> What to produce
Find the lines below that include the word "accent" and report how many there are, with no other text.

> Records for processing
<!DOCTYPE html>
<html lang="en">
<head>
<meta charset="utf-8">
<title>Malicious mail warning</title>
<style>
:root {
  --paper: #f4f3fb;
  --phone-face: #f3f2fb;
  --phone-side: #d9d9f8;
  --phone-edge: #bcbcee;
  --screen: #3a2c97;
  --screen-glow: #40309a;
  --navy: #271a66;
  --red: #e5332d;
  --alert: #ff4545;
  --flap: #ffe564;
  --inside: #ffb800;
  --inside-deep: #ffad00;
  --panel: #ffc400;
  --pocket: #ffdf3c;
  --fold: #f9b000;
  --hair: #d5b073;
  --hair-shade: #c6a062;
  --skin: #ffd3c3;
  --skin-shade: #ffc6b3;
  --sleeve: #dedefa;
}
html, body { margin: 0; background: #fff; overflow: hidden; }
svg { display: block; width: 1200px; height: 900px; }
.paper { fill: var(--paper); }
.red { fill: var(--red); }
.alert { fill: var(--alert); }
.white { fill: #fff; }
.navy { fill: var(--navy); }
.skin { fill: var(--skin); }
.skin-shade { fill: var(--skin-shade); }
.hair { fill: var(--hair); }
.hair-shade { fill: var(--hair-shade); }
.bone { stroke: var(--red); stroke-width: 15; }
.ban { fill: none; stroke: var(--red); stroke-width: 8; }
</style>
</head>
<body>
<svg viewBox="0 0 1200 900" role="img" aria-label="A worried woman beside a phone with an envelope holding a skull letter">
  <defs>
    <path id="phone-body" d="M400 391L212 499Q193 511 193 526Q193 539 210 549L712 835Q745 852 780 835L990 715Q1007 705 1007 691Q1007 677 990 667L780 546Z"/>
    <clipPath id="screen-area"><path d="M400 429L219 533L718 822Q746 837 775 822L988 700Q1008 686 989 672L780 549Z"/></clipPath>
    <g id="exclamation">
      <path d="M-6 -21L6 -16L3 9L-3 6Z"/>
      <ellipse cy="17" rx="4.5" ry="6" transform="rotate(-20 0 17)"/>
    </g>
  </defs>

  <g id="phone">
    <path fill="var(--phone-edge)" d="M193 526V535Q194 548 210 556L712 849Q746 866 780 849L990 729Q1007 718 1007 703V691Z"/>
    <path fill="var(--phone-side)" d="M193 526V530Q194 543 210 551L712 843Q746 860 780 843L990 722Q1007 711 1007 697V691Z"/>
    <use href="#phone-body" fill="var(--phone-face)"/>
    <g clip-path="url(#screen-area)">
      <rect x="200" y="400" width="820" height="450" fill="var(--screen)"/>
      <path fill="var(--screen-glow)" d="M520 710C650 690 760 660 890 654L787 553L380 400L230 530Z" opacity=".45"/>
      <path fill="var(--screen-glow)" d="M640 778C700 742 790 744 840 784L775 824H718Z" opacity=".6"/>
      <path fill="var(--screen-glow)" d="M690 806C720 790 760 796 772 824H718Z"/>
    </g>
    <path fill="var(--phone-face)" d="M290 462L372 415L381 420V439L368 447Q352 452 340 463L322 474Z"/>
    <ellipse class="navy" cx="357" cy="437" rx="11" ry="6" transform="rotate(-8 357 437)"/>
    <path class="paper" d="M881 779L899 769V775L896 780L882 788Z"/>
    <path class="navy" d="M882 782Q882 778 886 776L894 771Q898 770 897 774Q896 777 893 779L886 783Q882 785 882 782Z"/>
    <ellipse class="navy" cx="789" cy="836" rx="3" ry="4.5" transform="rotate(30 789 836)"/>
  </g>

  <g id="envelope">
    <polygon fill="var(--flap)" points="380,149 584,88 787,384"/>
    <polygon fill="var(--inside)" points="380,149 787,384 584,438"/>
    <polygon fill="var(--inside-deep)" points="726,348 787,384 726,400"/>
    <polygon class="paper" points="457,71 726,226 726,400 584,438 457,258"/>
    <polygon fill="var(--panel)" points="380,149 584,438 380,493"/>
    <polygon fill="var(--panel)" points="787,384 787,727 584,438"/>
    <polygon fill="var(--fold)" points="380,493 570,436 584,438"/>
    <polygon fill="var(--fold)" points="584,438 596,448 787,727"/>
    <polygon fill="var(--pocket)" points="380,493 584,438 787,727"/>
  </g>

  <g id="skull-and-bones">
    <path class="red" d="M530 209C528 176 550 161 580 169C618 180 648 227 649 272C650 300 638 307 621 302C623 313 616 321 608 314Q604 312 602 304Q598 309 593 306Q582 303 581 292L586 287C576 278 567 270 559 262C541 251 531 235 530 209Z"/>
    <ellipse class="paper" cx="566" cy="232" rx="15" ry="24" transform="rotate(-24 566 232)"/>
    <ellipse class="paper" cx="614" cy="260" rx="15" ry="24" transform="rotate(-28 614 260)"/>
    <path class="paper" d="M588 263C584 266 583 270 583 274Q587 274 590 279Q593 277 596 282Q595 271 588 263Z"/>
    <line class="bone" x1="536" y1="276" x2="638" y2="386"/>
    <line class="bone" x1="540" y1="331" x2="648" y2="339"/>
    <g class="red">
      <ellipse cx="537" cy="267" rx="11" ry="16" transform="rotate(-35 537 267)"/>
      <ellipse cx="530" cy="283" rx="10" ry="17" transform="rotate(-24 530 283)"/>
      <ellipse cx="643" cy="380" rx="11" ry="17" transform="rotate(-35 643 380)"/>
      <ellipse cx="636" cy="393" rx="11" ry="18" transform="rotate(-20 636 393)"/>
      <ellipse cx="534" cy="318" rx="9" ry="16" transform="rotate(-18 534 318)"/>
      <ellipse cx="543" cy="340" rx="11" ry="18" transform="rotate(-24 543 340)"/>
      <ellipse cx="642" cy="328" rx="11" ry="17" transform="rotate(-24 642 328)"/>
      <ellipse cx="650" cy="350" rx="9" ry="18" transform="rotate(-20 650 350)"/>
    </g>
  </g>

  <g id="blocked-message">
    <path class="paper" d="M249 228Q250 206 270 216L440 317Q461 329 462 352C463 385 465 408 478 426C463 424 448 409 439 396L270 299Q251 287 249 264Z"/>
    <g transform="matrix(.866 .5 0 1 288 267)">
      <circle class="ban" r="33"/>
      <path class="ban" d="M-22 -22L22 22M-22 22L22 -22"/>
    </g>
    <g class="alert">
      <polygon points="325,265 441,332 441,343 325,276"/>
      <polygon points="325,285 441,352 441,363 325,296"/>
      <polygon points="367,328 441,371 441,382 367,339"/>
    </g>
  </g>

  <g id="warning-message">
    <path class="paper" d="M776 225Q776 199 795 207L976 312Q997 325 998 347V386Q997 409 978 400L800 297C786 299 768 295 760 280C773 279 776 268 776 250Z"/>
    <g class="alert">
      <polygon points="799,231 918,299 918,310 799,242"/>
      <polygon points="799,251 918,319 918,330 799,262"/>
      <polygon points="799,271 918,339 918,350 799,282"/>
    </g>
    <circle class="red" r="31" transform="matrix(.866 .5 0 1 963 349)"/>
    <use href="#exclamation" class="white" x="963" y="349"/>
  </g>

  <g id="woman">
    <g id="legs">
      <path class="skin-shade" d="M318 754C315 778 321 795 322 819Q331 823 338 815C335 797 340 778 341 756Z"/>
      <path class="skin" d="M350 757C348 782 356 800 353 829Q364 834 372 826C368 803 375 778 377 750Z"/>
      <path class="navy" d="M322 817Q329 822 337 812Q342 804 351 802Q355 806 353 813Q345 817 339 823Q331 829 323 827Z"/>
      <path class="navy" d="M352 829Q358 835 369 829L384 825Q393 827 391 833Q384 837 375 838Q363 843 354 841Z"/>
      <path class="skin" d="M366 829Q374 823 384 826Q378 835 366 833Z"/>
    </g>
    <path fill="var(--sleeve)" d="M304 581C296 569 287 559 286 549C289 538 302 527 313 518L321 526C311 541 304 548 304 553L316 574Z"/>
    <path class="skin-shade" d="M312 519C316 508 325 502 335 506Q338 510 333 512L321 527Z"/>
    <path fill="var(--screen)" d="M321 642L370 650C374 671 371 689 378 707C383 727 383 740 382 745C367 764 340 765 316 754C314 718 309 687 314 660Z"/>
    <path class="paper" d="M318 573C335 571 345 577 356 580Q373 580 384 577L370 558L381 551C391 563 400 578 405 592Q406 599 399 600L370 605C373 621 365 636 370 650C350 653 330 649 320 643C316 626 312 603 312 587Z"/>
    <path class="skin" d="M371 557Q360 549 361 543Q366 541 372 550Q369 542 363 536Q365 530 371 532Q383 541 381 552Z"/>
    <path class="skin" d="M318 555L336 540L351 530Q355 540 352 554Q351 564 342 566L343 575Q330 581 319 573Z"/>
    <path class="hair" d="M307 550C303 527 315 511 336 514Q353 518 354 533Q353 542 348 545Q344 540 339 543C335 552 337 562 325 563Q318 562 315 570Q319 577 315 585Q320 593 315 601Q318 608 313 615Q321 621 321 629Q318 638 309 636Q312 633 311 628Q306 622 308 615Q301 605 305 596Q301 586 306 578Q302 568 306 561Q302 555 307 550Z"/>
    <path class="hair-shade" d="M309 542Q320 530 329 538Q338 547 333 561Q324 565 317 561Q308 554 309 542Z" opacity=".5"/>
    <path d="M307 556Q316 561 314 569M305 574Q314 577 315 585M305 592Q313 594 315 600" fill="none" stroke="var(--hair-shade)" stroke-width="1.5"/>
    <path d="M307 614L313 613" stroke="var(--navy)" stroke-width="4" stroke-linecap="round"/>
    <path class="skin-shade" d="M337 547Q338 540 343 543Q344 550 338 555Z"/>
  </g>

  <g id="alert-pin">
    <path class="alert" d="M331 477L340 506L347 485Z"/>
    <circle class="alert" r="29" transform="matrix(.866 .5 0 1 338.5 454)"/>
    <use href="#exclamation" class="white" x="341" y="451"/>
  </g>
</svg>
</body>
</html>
==
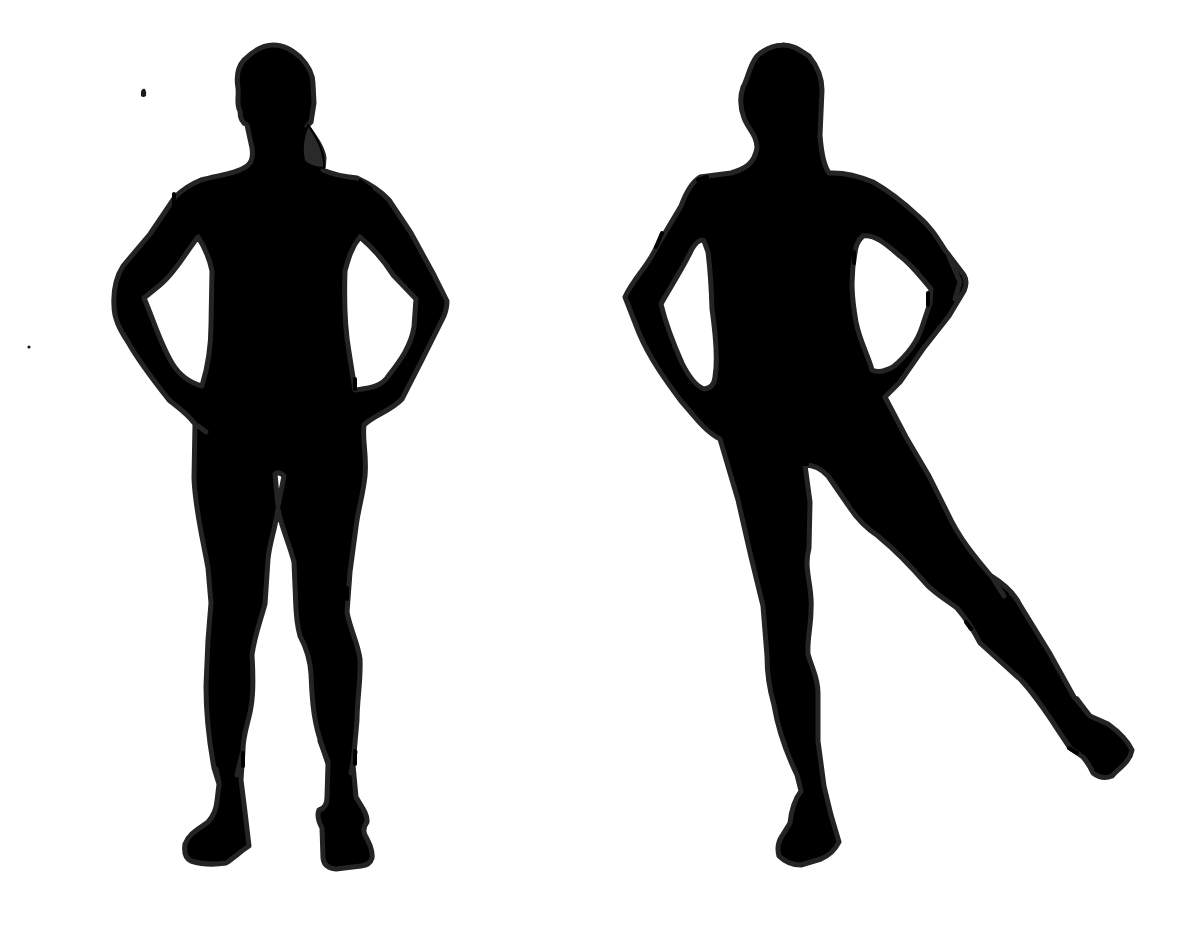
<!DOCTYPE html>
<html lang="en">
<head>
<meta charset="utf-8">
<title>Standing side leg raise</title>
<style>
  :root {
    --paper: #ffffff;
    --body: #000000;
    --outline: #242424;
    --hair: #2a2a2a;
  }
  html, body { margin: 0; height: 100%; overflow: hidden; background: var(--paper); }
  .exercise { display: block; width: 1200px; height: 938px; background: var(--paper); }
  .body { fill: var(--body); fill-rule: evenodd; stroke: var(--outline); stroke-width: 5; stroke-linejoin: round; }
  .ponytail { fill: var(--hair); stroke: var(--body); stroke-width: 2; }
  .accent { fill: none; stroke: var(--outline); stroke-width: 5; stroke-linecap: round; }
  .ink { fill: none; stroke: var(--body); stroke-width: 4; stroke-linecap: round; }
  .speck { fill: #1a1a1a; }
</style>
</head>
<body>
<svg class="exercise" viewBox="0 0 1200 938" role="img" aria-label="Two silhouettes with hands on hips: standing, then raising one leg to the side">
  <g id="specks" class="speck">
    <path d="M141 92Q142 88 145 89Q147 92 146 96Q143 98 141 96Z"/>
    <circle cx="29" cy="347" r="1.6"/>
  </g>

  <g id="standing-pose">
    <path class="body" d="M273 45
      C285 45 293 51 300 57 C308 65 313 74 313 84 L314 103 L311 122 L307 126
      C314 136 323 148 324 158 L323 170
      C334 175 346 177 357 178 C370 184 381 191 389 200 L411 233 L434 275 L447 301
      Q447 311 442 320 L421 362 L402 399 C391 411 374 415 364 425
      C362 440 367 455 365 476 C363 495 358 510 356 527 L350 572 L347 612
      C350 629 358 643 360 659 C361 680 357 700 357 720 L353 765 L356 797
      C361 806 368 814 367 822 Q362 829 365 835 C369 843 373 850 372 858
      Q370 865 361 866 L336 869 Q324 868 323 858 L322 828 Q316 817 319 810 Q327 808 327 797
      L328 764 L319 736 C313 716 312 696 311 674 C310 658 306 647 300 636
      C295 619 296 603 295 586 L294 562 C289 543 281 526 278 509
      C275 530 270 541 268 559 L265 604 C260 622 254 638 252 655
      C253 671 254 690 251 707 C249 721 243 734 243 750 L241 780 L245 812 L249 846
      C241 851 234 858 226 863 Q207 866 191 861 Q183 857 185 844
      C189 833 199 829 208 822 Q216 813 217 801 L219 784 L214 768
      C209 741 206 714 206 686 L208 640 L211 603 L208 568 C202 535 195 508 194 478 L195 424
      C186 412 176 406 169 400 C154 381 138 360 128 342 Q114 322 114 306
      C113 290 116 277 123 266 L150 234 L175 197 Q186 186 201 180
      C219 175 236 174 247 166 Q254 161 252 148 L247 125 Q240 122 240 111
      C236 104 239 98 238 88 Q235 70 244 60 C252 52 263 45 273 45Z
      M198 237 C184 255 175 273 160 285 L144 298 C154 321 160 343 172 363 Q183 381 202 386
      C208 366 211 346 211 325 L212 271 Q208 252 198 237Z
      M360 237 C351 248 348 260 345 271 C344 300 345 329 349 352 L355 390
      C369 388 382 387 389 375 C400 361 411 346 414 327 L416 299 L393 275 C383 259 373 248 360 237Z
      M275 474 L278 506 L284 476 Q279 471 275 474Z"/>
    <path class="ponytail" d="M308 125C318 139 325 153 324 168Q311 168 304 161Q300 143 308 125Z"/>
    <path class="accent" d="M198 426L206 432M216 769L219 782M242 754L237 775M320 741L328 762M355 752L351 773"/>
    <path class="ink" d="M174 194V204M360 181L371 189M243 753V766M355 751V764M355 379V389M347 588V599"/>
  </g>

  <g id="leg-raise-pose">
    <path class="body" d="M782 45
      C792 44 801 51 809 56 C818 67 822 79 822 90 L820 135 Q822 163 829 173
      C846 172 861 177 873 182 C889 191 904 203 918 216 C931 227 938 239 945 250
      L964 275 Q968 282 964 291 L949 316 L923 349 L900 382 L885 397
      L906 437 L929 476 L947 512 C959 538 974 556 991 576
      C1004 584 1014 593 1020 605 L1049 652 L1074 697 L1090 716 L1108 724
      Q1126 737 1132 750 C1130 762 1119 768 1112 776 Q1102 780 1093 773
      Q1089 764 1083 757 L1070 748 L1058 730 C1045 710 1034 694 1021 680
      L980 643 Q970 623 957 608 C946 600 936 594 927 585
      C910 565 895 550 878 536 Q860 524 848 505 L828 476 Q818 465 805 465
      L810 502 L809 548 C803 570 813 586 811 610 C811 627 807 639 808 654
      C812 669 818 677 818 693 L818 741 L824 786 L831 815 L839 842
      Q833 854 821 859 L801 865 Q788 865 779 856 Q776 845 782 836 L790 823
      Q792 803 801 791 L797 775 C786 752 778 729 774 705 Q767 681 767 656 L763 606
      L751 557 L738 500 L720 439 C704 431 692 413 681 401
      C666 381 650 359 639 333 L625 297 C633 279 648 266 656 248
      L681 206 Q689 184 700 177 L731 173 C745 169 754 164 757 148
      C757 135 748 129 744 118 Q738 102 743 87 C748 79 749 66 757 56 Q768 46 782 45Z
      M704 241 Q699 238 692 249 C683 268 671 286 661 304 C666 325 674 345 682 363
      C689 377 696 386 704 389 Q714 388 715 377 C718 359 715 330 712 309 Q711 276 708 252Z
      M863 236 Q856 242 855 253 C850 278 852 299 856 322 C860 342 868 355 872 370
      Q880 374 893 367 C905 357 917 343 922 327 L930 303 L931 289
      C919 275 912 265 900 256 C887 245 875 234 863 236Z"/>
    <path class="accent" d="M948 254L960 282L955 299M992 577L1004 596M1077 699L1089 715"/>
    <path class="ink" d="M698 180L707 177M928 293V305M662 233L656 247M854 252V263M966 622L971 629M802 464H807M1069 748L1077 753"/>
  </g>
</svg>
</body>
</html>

> Your response
3